I’m particularly aware of the general irrelevance of my experience in Italy as a friend has just come back from Jordan and the West Bank. Her observations are moral, political, historical, social. She has seen guns, poverty, and injustice. I’ve just driven around a few hill towns.
So it is difficult to think of the adequate or just word to explain my recent trip to Italy. How do you say what it was like without slipping into syrup? I’m at a loss, and will have to just try to avoid wobbling into treacle as much as I can.
I’ve wanted to go to Italy for several years, and besieged A. to go. He finally agreed, as long as we avoided cities. A. did not like Barcelona. He is not a fan of Paris. So, no Rome, no Florence, no Naples. No museums or art galleries or hours trying to fit everything in. We would try to lie low, eat good food, see new vistas, survive in someone else’s normal, not try to conquer the landscape as though it’d never been done before.

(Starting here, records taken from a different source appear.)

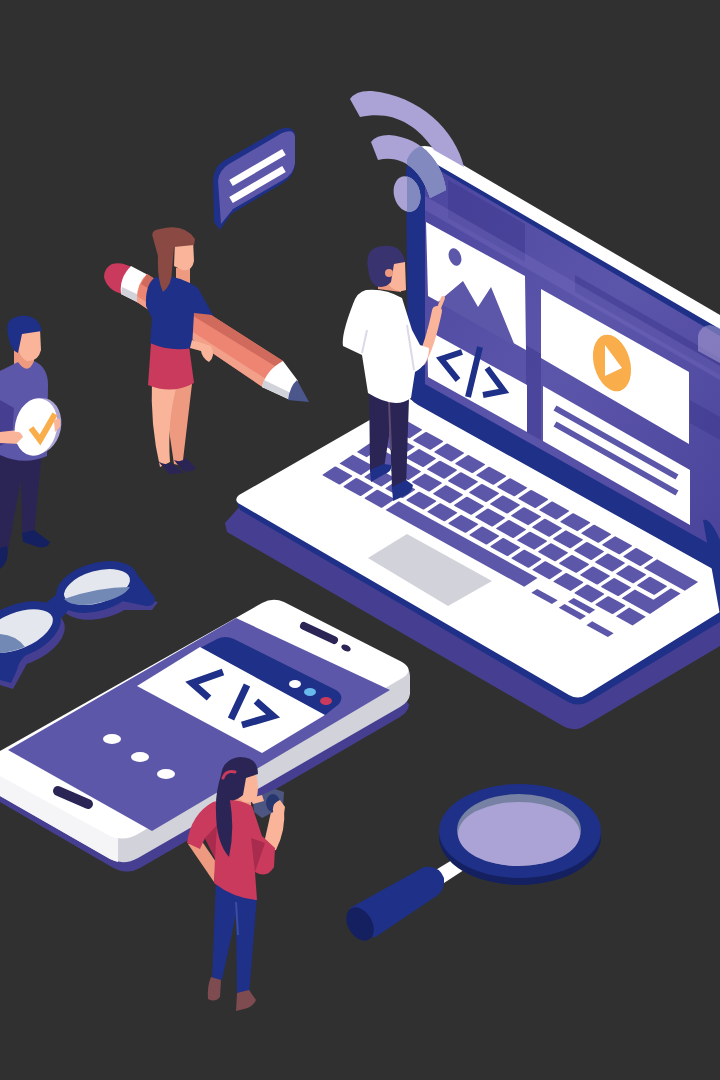
<!DOCTYPE html>
<html lang="en">
<head>
<meta charset="utf-8">
<title>Web development team illustration</title>
<style>
:root{--bg:#303030;--navy:#1e3087;--deep:#14205f;--violet:#5d57a9;--shade:#463f91;--lilac:#aba3d5;--white:#fff;--grey:#d2d2da;--ink:#2b2556;--skin:#f9b49a;--skin2:#ee9a80;--red:#c93a5c;--red2:#a92b4e;--coral:#ee8572;--orange:#f9ad4b;--hair:#8a4a43}
html,body{margin:0;background:var(--bg);overflow:hidden}
svg{display:block;width:720px;height:1080px}
.bg{fill:var(--bg)}.navy{fill:var(--navy)}.deep{fill:var(--deep)}.violet{fill:var(--violet)}.shade{fill:var(--shade)}.lilac{fill:var(--lilac)}.white{fill:var(--white)}.grey{fill:var(--grey)}.ink{fill:var(--ink)}.skin{fill:var(--skin)}.skin2{fill:var(--skin2)}.red{fill:var(--red)}.red2{fill:var(--red2)}.coral{fill:var(--coral)}.orange{fill:var(--orange)}.hair{fill:var(--hair)}
.line{fill:none;stroke-linejoin:miter}
.round{stroke-linecap:round;stroke-linejoin:round}
.s-navy{stroke:var(--navy)}.s-white{stroke:var(--white)}.s-violet{stroke:var(--violet)}.s-skin{stroke:var(--skin)}.s-ink{stroke:var(--ink)}
</style>
</head>
<body>
<svg viewBox="0 0 720 1080" role="img" aria-label="Small people working around a laptop, a phone and design tools">
<defs>
<linearGradient id="screen-tone" x1="0" y1="0" x2="1" y2="1"><stop offset="0" stop-color="#4d469f"/><stop offset=".5" stop-color="#5c56ab"/><stop offset="1" stop-color="#4a439b"/></linearGradient>
<rect id="key" width="18" height="16" rx="1"/>
<g id="key-row"><use href="#key"/><use href="#key" x="21.5"/><use href="#key" x="43"/><use href="#key" x="64.5"/><use href="#key" x="86"/><use href="#key" x="107.5"/><use href="#key" x="129"/><use href="#key" x="150.5"/><use href="#key" x="172"/><use href="#key" x="193.5"/><use href="#key" x="215"/><use href="#key" x="236.5"/></g>
<clipPath id="display"><path d="M425 176Q426 164 437 169L720 336V550L425 384Z"/></clipPath>
<clipPath id="lid"><path d="M407 160Q416 141 434 148L720 315V400H407Z"/></clipPath>
<g id="signal">
<path d="M371 142Q376 135 389 135C425 138 443 165 446 190L430 198C422 172 404 154 378 160Z"/>
<ellipse cx="407" cy="194" rx="13" ry="18" transform="rotate(-15 407 194)"/>
</g>
</defs>
<rect class="bg" width="720" height="1080"/>

<g id="laptop">
<path class="shade" d="M225 523L242 504L720 600V646L583 727Q573 732 563 726L227 532Z"/>
<path class="navy" d="M236 500L720 590V622L588 702Q578 707 568 702L240 510Z"/>
<path class="white" d="M239 495L408 398L720 570V612L586 695Q578 700 569 695L238 503Q234 499 239 495Z"/>
<path class="white" d="M407 160Q416 141 434 148L720 315V345Z"/>
<path class="navy" d="M406 172Q408 151 424 157L720 329V573L418 405Q408 400 408 388Z"/>
<g id="display-content" clip-path="url(#display)">
<path fill="url(#screen-tone)" d="M425 160L720 330V555L425 390Z"/>
<path fill="#3e3990" opacity=".55" d="M448 180L525 224V262L448 218ZM575 275L720 358V375L575 292ZM526 345L541 354V440L526 432ZM690 400L720 417V440L690 423Z"/>
<path fill="#736bbd" opacity=".4" d="M425 196L720 366V380L425 210Z"/>
<path class="white" d="M426 222L525 276L526 350L428 296ZM427 330L527 385V432L428 377ZM541 289L689 372V444L541 358ZM543 386L690 470V525L543 441Z"/>
<ellipse class="violet" cx="455" cy="257" rx="6" ry="9" transform="rotate(-20 455 257)"/>
<path class="violet" d="M438 302L463 281L478 307L491 287L515 346Z"/>
<path class="line s-navy" stroke-width="6" d="M462 352L441 359L458 380M480 347L468 397M487 368L504 391L483 395"/>
<ellipse class="orange" cx="612" cy="363" rx="18" ry="29" transform="rotate(-16 612 363)"/>
<path class="white" d="M605 345L622 368L605 376Z"/>
<path class="line s-violet" stroke-width="6" d="M555 408L677 477M555 424L677 493"/>
</g>
<path class="lilac" opacity=".55" d="M698 336Q700 326 710 325L720 328V363L698 351Z"/>
<path class="navy" d="M703 520Q710 517 720 540V615Q712 570 703 520Z"/>
<g id="keyboard" class="violet" transform="matrix(.977 .54 -.83 .55 405 420)">
<use href="#key-row"/><rect x="258" width="42" height="16"/>
<rect y="21" width="28" height="16"/><use href="#key-row" x="32" y="21"/><path d="M290 21H300V58H271V42H290Z"/>
<rect y="42" width="10" height="16"/><use href="#key-row" x="13" y="42"/>
<rect y="63" width="22" height="16"/><use href="#key-row" x="25" y="63"/><rect x="283" y="63" width="17" height="16"/>
<use href="#key" y="84"/><use href="#key" x="21.5" y="84"/><use href="#key" x="43" y="84"/><rect x="65" y="84" width="142" height="16"/>
<rect x="216" y="95" width="21" height="7"/><rect x="244" y="84" width="22" height="7"/><rect x="244" y="95" width="22" height="7"/><rect x="274" y="97" width="22" height="7"/>
</g>
<path class="grey" d="M407 534L492 581L448 606L368 558Z"/>
</g>

<g id="wifi" class="lilac">
<path d="M350 99Q356 90 372 91C420 96 455 130 464 167L434 150C416 123 391 110 360 117Z"/>
<use href="#signal"/>
<use href="#signal" clip-path="url(#lid)" fill="#8289bf"/>
<g clip-path="url(#lid)" fill="#8289bf"><use href="#signal"/></g>
</g>

<g id="man-at-laptop">
<path class="ink" d="M369 378L409 398L406 488L392 489L390 430L384 468L370 472Z"/>
<path class="line" stroke="#5f4b70" stroke-width="2" d="M389 402L391 450"/>
<path class="navy" d="M370 470L384 464L391 465Q393 471 383 475L371 482ZM392 487L406 480L413 485Q412 493 404 496L393 501Z"/>
<path class="line round s-skin" stroke-width="10" d="M421 361Q430 345 437 311"/>
<path class="line round s-skin" stroke-width="4" d="M437 313L443 298"/>
<path class="skin2" d="M378 268L401 272V292L378 289Z"/>
<path class="skin" d="M390 256L405 262L406 290Q396 294 388 284Z"/>
<path fill="#393370" d="M368 268Q364 247 384 246Q402 244 405 262L394 264L391 282Q385 289 376 286Q369 282 368 268Z"/>
<circle class="skin2" cx="389" cy="273" r="4"/>
<path class="white" d="M366 290Q385 288 402 298L412 330L420 345L429 348Q429 364 415 372L411 398Q395 410 368 393L362 355L343 346Q341 335 353 304Q357 292 366 290Z"/>
<path class="line" stroke="#dcd9e9" stroke-width="2" d="M407 325L414 370M362 353L367 330"/>
</g>

<g id="speech-bubble">
<path class="navy" d="M213 180Q214 166 225 160L278 130Q292 124 295 134V165Q294 176 283 183L231 214L220 230L214 222Z"/>
<path class="violet" d="M218 181Q219 170 229 164L282 133Q294 128 295 137V163Q294 174 283 180L233 209L221 224Z"/>
<path class="line s-white" stroke-width="7" d="M231 183L284 152M231 200L284 169"/>
</g>

<g id="woman-with-pencil">
<path class="skin2" d="M168 378L192 384L183 460L187 467L174 464L169 430Z"/>
<path class="skin" d="M152 378L177 385Q167 420 170 462L160 467Q150 425 152 378Z"/>
<path class="ink" d="M158 461Q164 466 171 463L184 473L169 474ZM174 460Q181 463 186 458L196 468Q191 474 182 470Z"/>
<path class="red" d="M151 343L189 346L194 383Q172 395 148 385Z"/>
<g id="pencil">
<path class="red" d="M112 264Q122 261 135 269L122 294Q107 290 104 277Q104 268 112 264Z"/>
<path class="white" d="M131 266L148 275L139 303L121 294Q119 278 131 266Z"/>
<path class="grey" d="M122 287L143 297L139 303L121 294Z"/>
<path class="coral" d="M147 274L283 361L264 388L137 302Q136 284 147 274Z"/>
<path fill="#d06a5c" d="M147 274L283 361L278 368L141 284Z"/>
<path fill="#f3a08b" d="M137 296L269 381L264 388L137 302Z"/>
<path class="white" d="M283 361L298 381L290 400L262 387Q266 370 283 361Z"/>
<path class="grey" d="M264 380L293 394L291 400L262 387Z"/>
<path fill="#4b568d" d="M297 380L309 402L288 400Q290 386 297 380Z"/>
</g>
<path class="skin2" d="M176 268H190V291H176Z"/>
<path class="navy" d="M154 278Q174 272 198 288L213 315L194 313L192 348Q170 352 150 343L152 318L146 306Q145 286 154 278Z"/>
<path class="skin" d="M175 241L193 240L194 261Q192 272 182 270L174 266Z"/>
<path class="hair" d="M153 238Q150 230 160 229Q184 223 195 239L194 245L174 247L172 270Q172 285 163 292Q157 280 158 256Z"/>
<path class="skin" d="M192 340L211 346Q216 356 209 362Q202 358 201 351L190 348Z"/>
</g>

<g id="man-with-badge">
<path class="ink" d="M0 448L42 450L34 535L22 534L21 480L8 550H0Z"/>
<path class="deep" d="M22 533L34 530L50 542Q48 549 38 547L23 542ZM0 548L7 546Q10 561 0 569Z"/>
<path class="skin2" d="M14 350H34V372H14Z"/>
<path class="violet" d="M0 371L18 362Q28 376 34 361Q48 367 48 385L47 456Q24 466 0 455Z"/>
<path class="shade" d="M0 400L14 408L12 440L0 446Z"/>
<path class="skin" d="M15 333L40 329L41 350Q38 362 27 361Q17 357 15 333Z"/>
<path class="navy" d="M8 335Q4 318 20 316Q38 314 42 331L22 334L18 353Q10 350 8 335Z"/>
<path class="skin" d="M0 432L18 430Q26 436 20 444L0 443Z"/>
<ellipse class="lilac" cx="40" cy="426" rx="21" ry="28" transform="rotate(12 40 426)"/>
<ellipse class="white" cx="36" cy="427" rx="21" ry="29" transform="rotate(12 36 427)"/>
<path class="line" stroke="#f9ad4b" stroke-width="6" d="M31 428L40 440L55 414"/>
<path class="skin" d="M12 433Q20 429 23 437L16 444ZM54 421Q62 414 60 427L55 432Z"/>
</g>

<g id="glasses">
<g class="shade">
<ellipse cx="101" cy="594" rx="42" ry="24" transform="rotate(-16 101 594)"/>
<ellipse cx="22" cy="639" rx="45" ry="25" transform="rotate(-22 22 639)"/>
<path d="M128 596L158 602L152 610L124 610ZM0 660L30 658L13 689L0 685Z"/>
</g>
<path class="navy" d="M132 570L140 578L155 598Q155 607 146 606L122 601ZM0 654L27 654Q18 662 17 670L11 683L0 680ZM46 603L62 590L70 608L62 618Z"/>
<g class="s-navy" stroke-width="8" fill="#e4e8ee">
<ellipse cx="97" cy="587" rx="38" ry="20" transform="rotate(-16 97 587)"/>
<ellipse cx="17" cy="631" rx="42" ry="22" transform="rotate(-22 17 631)"/>
</g>
<path fill="#7288b5" d="M64 599Q98 587 130 587Q124 597 102 602Q74 609 64 599ZM0 634Q16 635 25 647Q12 652 0 653Z"/>
</g>

<g id="phone">
<path class="shade" d="M0 795L400 690L409 705Q408 712 400 717L140 868Q126 876 110 866L0 802Z"/>
<path class="grey" d="M0 775L400 664Q410 667 410 676V694Q409 702 400 707L138 858Q124 866 110 859L0 796Z"/>
<path fill="#f5f5f8" d="M0 775L118 838V862Q114 861 110 859L0 796Z"/>
<path class="white" d="M0 751L262 603Q273 597 284 602L402 662Q414 669 404 677L138 834Q124 842 110 836L0 776Z"/>
<path class="violet" d="M236 618L390 690L152 831L8 750Z"/>
<path class="line round s-ink" stroke-width="8" d="M304 626L334 640"/>
<ellipse class="ink" cx="346" cy="648" rx="5" ry="3" transform="rotate(25 346 648)"/>
<path class="line round s-ink" stroke-width="10" d="M58 791L88 804"/>
<path class="navy" d="M200 648L217 639Q225 635 234 639L336 690Q345 696 339 704L324 716Z"/>
<path class="white" d="M200 647L325 715L262 753L137 686Z"/>
<path id="code-tag" class="line s-navy" stroke-width="7" d="M223 672L192 683L209 698M247 685L231 719M256 701L273 716L242 725"/>
<ellipse class="white" cx="295" cy="684" rx="6" ry="4"/><ellipse fill="#69b9ec" cx="310" cy="692" rx="6" ry="4"/><ellipse class="red" cx="326" cy="701" rx="6" ry="4"/>
<g class="white"><ellipse cx="112" cy="739" rx="9" ry="5"/><ellipse cx="140" cy="757" rx="9" ry="5"/><ellipse cx="166" cy="774" rx="9" ry="5"/></g>
</g>

<g id="woman-taking-photo">
<path class="skin2" d="M188 844L201 840L216 862L214 882Z"/>
<path class="navy" d="M216 878L257 896L249 995L237 997L236 915L222 980L212 979Z"/>
<path class="line" stroke="#3a4ca3" stroke-width="2" d="M236 902L238 935"/>
<path fill="#7d4b50" d="M211 977L221 980L220 997Q215 1003 208 999Q207 986 211 977ZM237 993L249 990L256 1000Q253 1007 244 1009L236 1011Z"/>
<path class="skin" d="M271 812L284 808Q286 830 276 850L262 852Z"/>
<path class="skin2" d="M234 785L251 789V808L232 806Z"/>
<path class="skin" d="M241 772L256 773Q260 790 256 799Q249 806 239 799Z"/>
<path class="red" d="M213 802Q233 796 252 806L262 836L275 848L274 867Q267 879 255 872L257 900Q233 898 214 883L215 858L205 838L200 849L187 843Q191 814 213 802Z"/>
<path class="red2" d="M205 838L217 825L215 858ZM251 838L265 843L255 872Z"/>
<path class="ink" d="M221 775Q223 759 240 757Q258 757 258 774L246 778L243 795Q235 802 230 800Q235 830 229 857Q216 842 216 812Q215 794 221 775Z"/>
<path class="line round" stroke="#c93a5c" stroke-width="3" d="M223 778Q226 770 235 772"/>
<path fill="#4c5680" d="M253 799L275 789L284 792L283 807L262 818L254 812Z"/>
<ellipse fill="#27366f" cx="273" cy="803" rx="7" ry="9"/>
<path class="skin" d="M274 815Q270 804 280 800L285 807L283 820ZM250 798L262 795L264 801L253 804Z"/>
</g>

<g id="magnifier">
<path class="white" d="M434 871L457 857L470 866L444 883Z"/>
<path class="navy" d="M350 908L424 867Q439 865 444 878Q445 889 438 895L374 938Z"/>
<ellipse class="deep" cx="360" cy="924" rx="12" ry="18" transform="rotate(-30 360 924)"/>
<ellipse class="deep" cx="520" cy="837" rx="81" ry="48"/>
<ellipse class="navy" cx="520" cy="831" rx="81" ry="47"/>
<ellipse fill="#7681a3" cx="519" cy="830" rx="62" ry="36"/>
<ellipse class="lilac" cx="519" cy="834" rx="61" ry="32"/>
</g>
</svg>
</body>
</html>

I learned a bit of Italian. A. gave me an Italian Pimsleur course, which I would practice while getting dressed in the morning and undressed in the evening for two months. A bombastic American voice would announce, ‘Say “I’d like some white wine”’, and I would dutifully mangle or parrot back what I’d retained. David Sedaris has written about the entertaining codification of national biases in various Pimsleur courses, and the Pimsleur Italian course prepared me to ward off unwanted insistent admirers, to contradict everything my male companion said, and to describe my large brood of children.
I coupled that with a textbook called Ciao! which was mostly for vocabulary and spelling (Italian does have a few silent or elided letters), and found a conjugation handbook at the £2 bookstore. This, plus a smattering of reading on the Medicis, was all our preparation. I packed my new Dante, which I envisioned myself translating piecemeal on a sunburnt hill, and my textbooks (read: crutches) and Pietro Grossi’s new novel in English and set off.